Dataset excerpts:
____

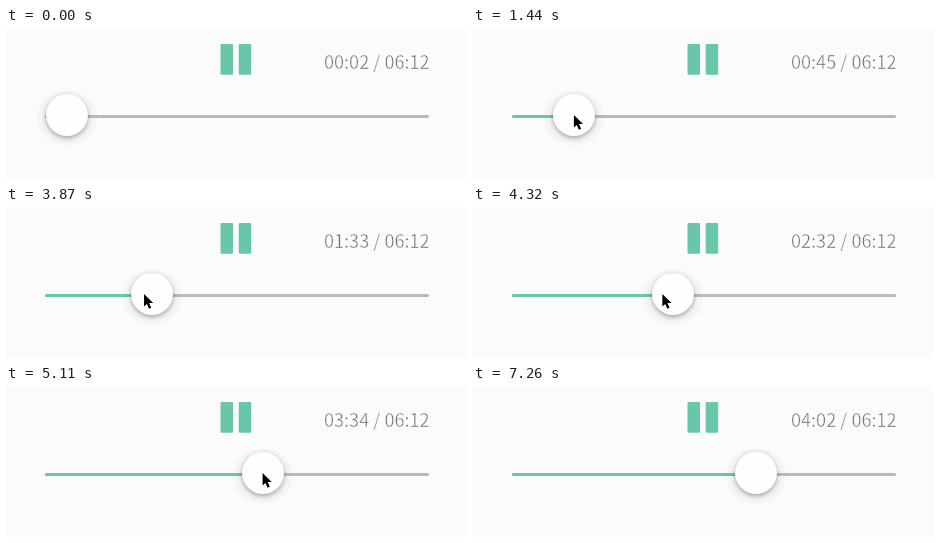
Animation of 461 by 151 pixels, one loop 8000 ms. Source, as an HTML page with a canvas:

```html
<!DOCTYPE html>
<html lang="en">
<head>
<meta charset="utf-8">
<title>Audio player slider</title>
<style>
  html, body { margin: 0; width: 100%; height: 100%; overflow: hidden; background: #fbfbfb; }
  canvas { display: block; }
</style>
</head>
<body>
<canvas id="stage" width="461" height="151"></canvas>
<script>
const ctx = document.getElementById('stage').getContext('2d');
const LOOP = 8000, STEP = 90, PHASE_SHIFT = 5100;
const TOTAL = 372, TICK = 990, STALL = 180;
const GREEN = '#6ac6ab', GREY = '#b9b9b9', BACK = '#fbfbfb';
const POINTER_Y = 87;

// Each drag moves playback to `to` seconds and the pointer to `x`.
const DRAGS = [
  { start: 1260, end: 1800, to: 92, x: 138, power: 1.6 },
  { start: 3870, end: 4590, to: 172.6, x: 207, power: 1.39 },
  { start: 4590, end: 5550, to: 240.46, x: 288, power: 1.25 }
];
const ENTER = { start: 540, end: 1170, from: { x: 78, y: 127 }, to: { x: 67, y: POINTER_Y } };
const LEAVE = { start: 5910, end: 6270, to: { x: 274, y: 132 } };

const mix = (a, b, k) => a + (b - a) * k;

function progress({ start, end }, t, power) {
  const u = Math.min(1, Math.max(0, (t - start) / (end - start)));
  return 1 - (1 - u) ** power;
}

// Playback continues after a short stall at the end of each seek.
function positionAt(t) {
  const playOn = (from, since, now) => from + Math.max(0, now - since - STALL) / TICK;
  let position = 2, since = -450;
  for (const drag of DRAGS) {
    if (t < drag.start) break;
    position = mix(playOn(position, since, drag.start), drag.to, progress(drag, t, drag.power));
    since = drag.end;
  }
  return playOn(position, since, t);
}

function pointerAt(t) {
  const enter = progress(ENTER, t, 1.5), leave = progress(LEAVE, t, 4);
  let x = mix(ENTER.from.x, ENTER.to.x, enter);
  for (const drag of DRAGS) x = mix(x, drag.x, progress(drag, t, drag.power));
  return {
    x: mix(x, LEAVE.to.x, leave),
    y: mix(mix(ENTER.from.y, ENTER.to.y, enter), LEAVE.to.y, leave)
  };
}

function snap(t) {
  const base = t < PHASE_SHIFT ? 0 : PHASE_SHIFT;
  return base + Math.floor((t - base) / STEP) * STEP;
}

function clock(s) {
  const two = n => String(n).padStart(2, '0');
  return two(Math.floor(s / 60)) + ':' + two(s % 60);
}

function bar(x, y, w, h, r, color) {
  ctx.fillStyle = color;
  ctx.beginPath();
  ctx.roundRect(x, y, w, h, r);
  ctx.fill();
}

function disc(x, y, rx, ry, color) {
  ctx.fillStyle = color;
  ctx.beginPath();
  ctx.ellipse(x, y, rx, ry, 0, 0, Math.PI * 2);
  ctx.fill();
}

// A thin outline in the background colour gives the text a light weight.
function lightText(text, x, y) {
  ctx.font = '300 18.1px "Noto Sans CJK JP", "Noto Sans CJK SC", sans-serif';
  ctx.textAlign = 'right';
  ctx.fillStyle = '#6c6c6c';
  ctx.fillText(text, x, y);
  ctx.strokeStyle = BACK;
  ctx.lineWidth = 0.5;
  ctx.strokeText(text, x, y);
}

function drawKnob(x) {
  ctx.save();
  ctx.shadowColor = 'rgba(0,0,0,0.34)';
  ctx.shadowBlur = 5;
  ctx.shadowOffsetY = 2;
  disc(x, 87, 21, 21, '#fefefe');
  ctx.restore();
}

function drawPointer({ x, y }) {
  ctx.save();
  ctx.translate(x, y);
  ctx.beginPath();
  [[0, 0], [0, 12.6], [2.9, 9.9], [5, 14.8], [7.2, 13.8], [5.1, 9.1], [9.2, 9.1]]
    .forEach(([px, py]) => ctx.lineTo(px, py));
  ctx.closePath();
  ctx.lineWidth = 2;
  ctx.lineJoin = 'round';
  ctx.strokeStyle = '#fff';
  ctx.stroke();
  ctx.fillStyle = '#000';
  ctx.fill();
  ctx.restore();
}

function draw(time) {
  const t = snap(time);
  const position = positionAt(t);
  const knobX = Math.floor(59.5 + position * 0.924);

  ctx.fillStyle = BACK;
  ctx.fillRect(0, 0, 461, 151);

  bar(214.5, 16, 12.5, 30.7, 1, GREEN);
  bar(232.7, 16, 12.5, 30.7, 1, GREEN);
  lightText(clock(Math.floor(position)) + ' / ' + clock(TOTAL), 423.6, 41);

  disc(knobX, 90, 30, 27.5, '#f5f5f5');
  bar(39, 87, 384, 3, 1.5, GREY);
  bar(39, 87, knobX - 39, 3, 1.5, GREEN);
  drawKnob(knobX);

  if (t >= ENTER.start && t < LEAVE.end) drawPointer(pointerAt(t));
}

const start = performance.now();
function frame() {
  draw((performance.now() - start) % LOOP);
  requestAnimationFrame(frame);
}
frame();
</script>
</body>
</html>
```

____

Note how many lines of the entries contain the string "function", then give that number by itself.

▸ ANSWER AREA: 12